-The sooner an ESRD Patient gets a kidney, the better the outcomes are
-The longer the graft survives, the longer the patient survives
-The younger the recipient, more likely he/she will outlast the graft, and when that happens, they still have blood vessels and peritoneum in a good shape to last long enough
-It results in more patients with ESRD staying away from dialysis thus decreasing the budget deficit of medicare, which is the main coverage provider for patients with kidney disease
However, being a major and a fairly comprehensive shuffling of criteria by UNOS, major ethical, political, medical debates over the rationale of rationing will soon follow. More interesting would be to know what happens to the existing list where the older patients already predominate the higher parts of ‘the list’. With my quick research, I found out that a separate group will be formed for the youngest of the waiting list, so the younger kidneys are more likely to end up in younger patients. And the rest would follow in real time.
While this change is very appropriate where there organ scarcity and government is spending for the care of recipients, it raises an important question about healthcare that should be, by principle, equally distributed and equally available to everyone. If implemented, the same effect is bound to trickle down other aspects of health care, like end of life care, therapies for malignancies and end stage heart disease. The infamous “death panels” come to mind. But no matter what name they are given, such panels are important for healthcare, where everyone is fighting for a bite.

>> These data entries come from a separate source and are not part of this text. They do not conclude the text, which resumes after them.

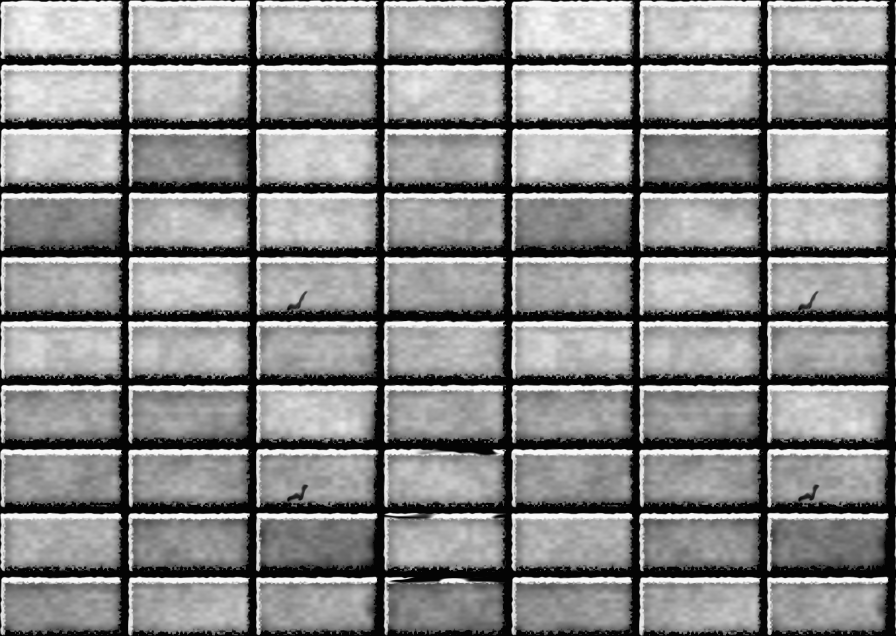
Give the GLSL for this texture, as a WebGL 2 fragment shader.

```glsl
#version 300 es
precision highp float;
// Wall of glazed grey tiles, seven across and ten down, with black joints.
// Each tile is a rounded box with a lit top and left bevel and grainy shadows;
// tone and wear come from the tile index, which recurs every four columns.

uniform vec2 u_resolution;
out vec4 outColor;

// All lengths are fractions of the canvas height.
const vec2 CELL = vec2(0.2009, 0.1007);
const vec2 TILE = vec2(0.1925, 0.0905);
const vec2 MARGIN = vec2(0.0015, 0.0018);
const float COLUMNS = 4.0;
const float JOINT = 0.015;
const float LIGHT = 0.97;

float hash(vec2 p) {
  vec3 q = fract(vec3(p.xyx) * 0.1031);
  q += dot(q, q.yzx + 33.33);
  return fract((q.x + q.y) * q.z);
}

float noise(vec2 p) {
  vec2 i = floor(p), f = fract(p);
  f = f * f * (3.0 - 2.0 * f);
  vec2 e = vec2(1.0, 0.0);
  return mix(mix(hash(i), hash(i + e.xy), f.x),
             mix(hash(i + e.yx), hash(i + e.xx), f.x), f.y);
}

float fbm(vec2 p) {
  float sum = 0.0, amp = 0.5;
  for (int i = 0; i < 4; i++) {
    sum += amp * noise(p);
    p = p * 2.1 + 17.3;
    amp *= 0.5;
  }
  return sum / 0.9375;
}

float roundedBox(vec2 p, vec2 halfSize, float radius) {
  vec2 d = abs(p) - halfSize + radius;
  return length(max(d, 0.0)) + min(max(d.x, d.y), 0.0) - radius;
}

float segment(vec2 p, vec2 a, vec2 b) {
  vec2 ab = b - a;
  return length(p - a - ab * clamp(dot(p - a, ab) / dot(ab, ab), 0.0, 1.0));
}

// One at the edge, fading to zero at the given depth.
float fade(float dist, float depth) {
  return 1.0 - smoothstep(0.0, depth, dist);
}

// Tone of the glaze: paler rows on top, cloudy, with some darker tiles.
float glaze(vec2 id, vec2 surface) {
  float tone = mix(0.80, 0.62, id.y / 9.0) + 0.20 * (hash(id + 3.7) - 0.5);
  tone -= 0.13 * step(0.86, hash(id + 21.4));
  tone += 0.22 * (fbm(surface * vec2(22.0, 30.0)) - 0.5);
  return tone + 0.13 * (noise(surface * vec2(95.0, 140.0)) - 0.5);
}

// Bevels; near and far are the distances to left/top and right/bottom.
float bevel(float tone, vec2 near, vec2 far, vec2 id, float grain) {
  float rough = (grain - 0.5) * 0.007;
  float depth = mix(0.012, 0.032, hash(id + 8.1));
  tone -= 0.20 * fade(near.y - 0.008, depth) * hash(id + 5.2);
  tone -= 0.13 * fade(near.x - 0.006, 0.018);
  tone -= 0.26 * fade(far.x, depth) + 0.24 * fade(far.y, 0.024);
  tone -= 0.55 * fade(far.x + rough, 0.008) + 0.60 * fade(far.y + rough, 0.009);
  tone += 0.30 * step(0.64, grain) * fade(far.y, 0.008);
  float lit = 1.0 - smoothstep(0.006, 0.011, near.y + rough * 0.5);
  lit = max(lit, 0.85 * (1.0 - smoothstep(0.003, 0.008, near.x + rough * 0.6)));
  lit *= smoothstep(0.0, 0.007, far.x + rough);
  return mix(tone, LIGHT, lit);
}

// Stained corners, pits and chipped rims on a few tiles.
float wear(float tone, vec2 q, vec2 far, vec2 id, vec2 surface) {
  float third = step(1.5, id.x) * step(id.x, 2.5);
  float last = step(2.5, id.x);
  float cloud = noise(surface * 38.0);
  float stained = third * step(4.5, id.y) * step(0.5, mod(id.y + 1.0, 3.0) + step(7.5, id.y));
  tone -= 0.42 * stained * fade(far.x + 0.018 * cloud, 0.042) * smoothstep(0.0, 0.06, q.y);

  float pitted = third * step(3.5, id.y) * step(abs(mod(id.y, 3.0) - 1.0), 0.1);
  vec2 w = q + 0.006 * (vec2(noise(surface * 110.0), noise(surface * 110.0 + 9.0)) - 0.5);
  float mark = min(segment(w, vec2(0.052, 0.079), vec2(0.067, 0.073)),
                   segment(w, vec2(0.066, 0.077), vec2(0.076, 0.059)));
  tone -= 0.45 * pitted * (1.0 - smoothstep(0.001, 0.005, mark));

  float chipped = last * step(6.5, id.y) * smoothstep(0.42, 0.55, noise(surface * vec2(24.0, 70.0)));
  float rim = 1.0 - smoothstep(0.007, 0.012, q.y + 0.004 * cloud);
  return mix(tone, JOINT, chipped * rim);
}

void main() {
  float pixel = 1.0 / u_resolution.y;
  vec2 p = gl_FragCoord.xy * pixel;
  p.y = 1.0 - p.y;

  // Tile index and position inside the tile, measured from its top left.
  vec2 cell = floor(p / CELL);
  vec2 id = vec2(mod(cell.x, COLUMNS), cell.y);
  vec2 q = p - cell * CELL - MARGIN;
  vec2 surface = id * CELL + q + 1.0;
  vec2 far = TILE - q;

  float grain = noise(surface * 310.0);
  float tone = bevel(glaze(id, surface), q, far, id, grain);
  tone = wear(tone, q, far, id, surface);

  // Ragged, antialiased outline against the joint.
  float ragged = 0.0024 * (noise(surface * 170.0) - 0.5);
  float edge = roundedBox(q - 0.5 * TILE, 0.5 * TILE, 0.004) + ragged;
  float inside = 1.0 - smoothstep(-pixel, pixel, edge);
  outColor = vec4(vec3(mix(JOINT, clamp(tone, JOINT, LIGHT), inside)), 1.0);
}
```
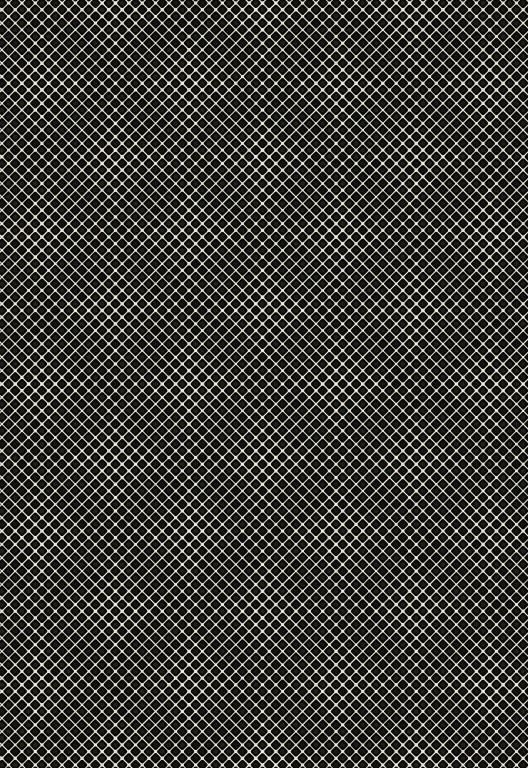
Reproduce this pattern procedurally as a WebGL 1 fragment shader.

```glsl
precision highp float;
// A fine cream net of rounded diamond cells on near-black cloth.
// A square lattice is turned 45 degrees; threads swell slightly and regularly,
// which gathers the cells into large, faintly visible diamonds.

uniform vec2 u_resolution;

const float CELLS_DOWN = 57.46;           // diamonds over the canvas height
const float CELLS_PER_SEAM = 11.222;      // threads from one strong seam to the next
const vec2 SEAM_NODE = vec2(0.35795, 0.5); // a crossing of two seams, canvas fractions
const float THIN_THREAD = 0.050;          // half widths, in cells
const float SEAM_THREAD = 0.064;
const float ROUND_CORNER = 0.23;          // corner radii, in cells
const float SHARP_CORNER = 0.09;
const float THREAD_WEAR = 0.06;
const vec3 GROUND = vec3(0.035, 0.035, 0.032);
const vec3 CELL_GLOW = vec3(0.090, 0.090, 0.074);
const vec3 THREAD = vec3(0.94, 0.92, 0.87);
const float TAU = 6.2831853;

float hash(vec2 p) {
  vec3 q = fract(vec3(p.xyx) * 0.1031);
  q += dot(q, q.yzx + 33.33);
  return fract((q.x + q.y) * q.z);
}

// Signed distance to a rounded box, negative inside.
float roundedBox(vec2 p, vec2 halfSize, float radius) {
  vec2 q = abs(p) - halfSize + radius;
  return length(max(q, 0.0)) + min(max(q.x, q.y), 0.0) - radius;
}

void main() {
  // Diagonal lattice coordinates, one unit per cell
  vec2 p = (gl_FragCoord.xy - SEAM_NODE * u_resolution) / u_resolution.y * CELLS_DOWN;
  vec2 lattice = vec2(p.x + p.y, p.x - p.y);
  float pixel = CELLS_DOWN * sqrt(2.0) / u_resolution.y;
  vec2 cell = floor(lattice);
  vec2 local = fract(lattice) - 0.5;

  // Strength of the nearest thread in each direction
  vec2 thread = floor(lattice + 0.5);
  vec2 seam = 0.5 + 0.5 * cos(TAU * thread / CELLS_PER_SEAM);
  vec2 halfWidth = mix(vec2(THIN_THREAD), vec2(SEAM_THREAD), seam);

  // Cells turn squarer where only one of the two threads is strong
  float radius = mix(ROUND_CORNER, SHARP_CORNER, abs(seam.x - seam.y));
  float d = roundedBox(local, 0.5 - halfWidth, radius);
  float net = clamp(d / pixel + 0.5, 0.0, 1.0);

  // Dim olive glow inside each cell, uneven from cell to cell
  float glow = 1.0 - smoothstep(0.14, 0.34, length(local));
  float variation = hash(cell + 200.0);
  vec3 color = GROUND + CELL_GLOW * glow * mix(0.4, 1.1, variation);

  // Threads, with gentle uneven wear
  float wear = 1.0 - THREAD_WEAR * hash(thread + 500.0);
  color = mix(color, THREAD * wear, net);
  gl_FragColor = vec4(color, 1.0);
}
```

Some questions arise that cannot be left unaddressed. Medicare only pays for patients for a limited period for post transplant medications and one of the major reasons for failed transplants is non-adherence to those much needed medications, due to prohibitive costs. Should we then prioritize rich recipients over poor ones? Patients that are/were more productive over the unemployed?
While trying to get away from discrimination, do we end up doing just that? Can judgment based on sound scientific evidence and strong statistical data be accused of being discriminatory? Should we stratify both recipients and donor kidneys based on characters to form multiple short waiting lists?
Health policies are made based on population studies and statistical analysis, emphasizing greatest good for the greatest number. Rightfully so, because, when there are way too many people wanting the cake, some one has to decide, who benefits the most by having it, based on available scientific evidence. But more importantly, whoever gets the power to decide will take the blame for playing god.
The policies based on outcomes or consequences are more meaningful than those based on principle without support.
While I am writing this, a random thought flickers and I wonder if there is an end to our dependence on donated organs. Is there an implantable metallic kidney in the future, ending this rough battle for the ‘beans’?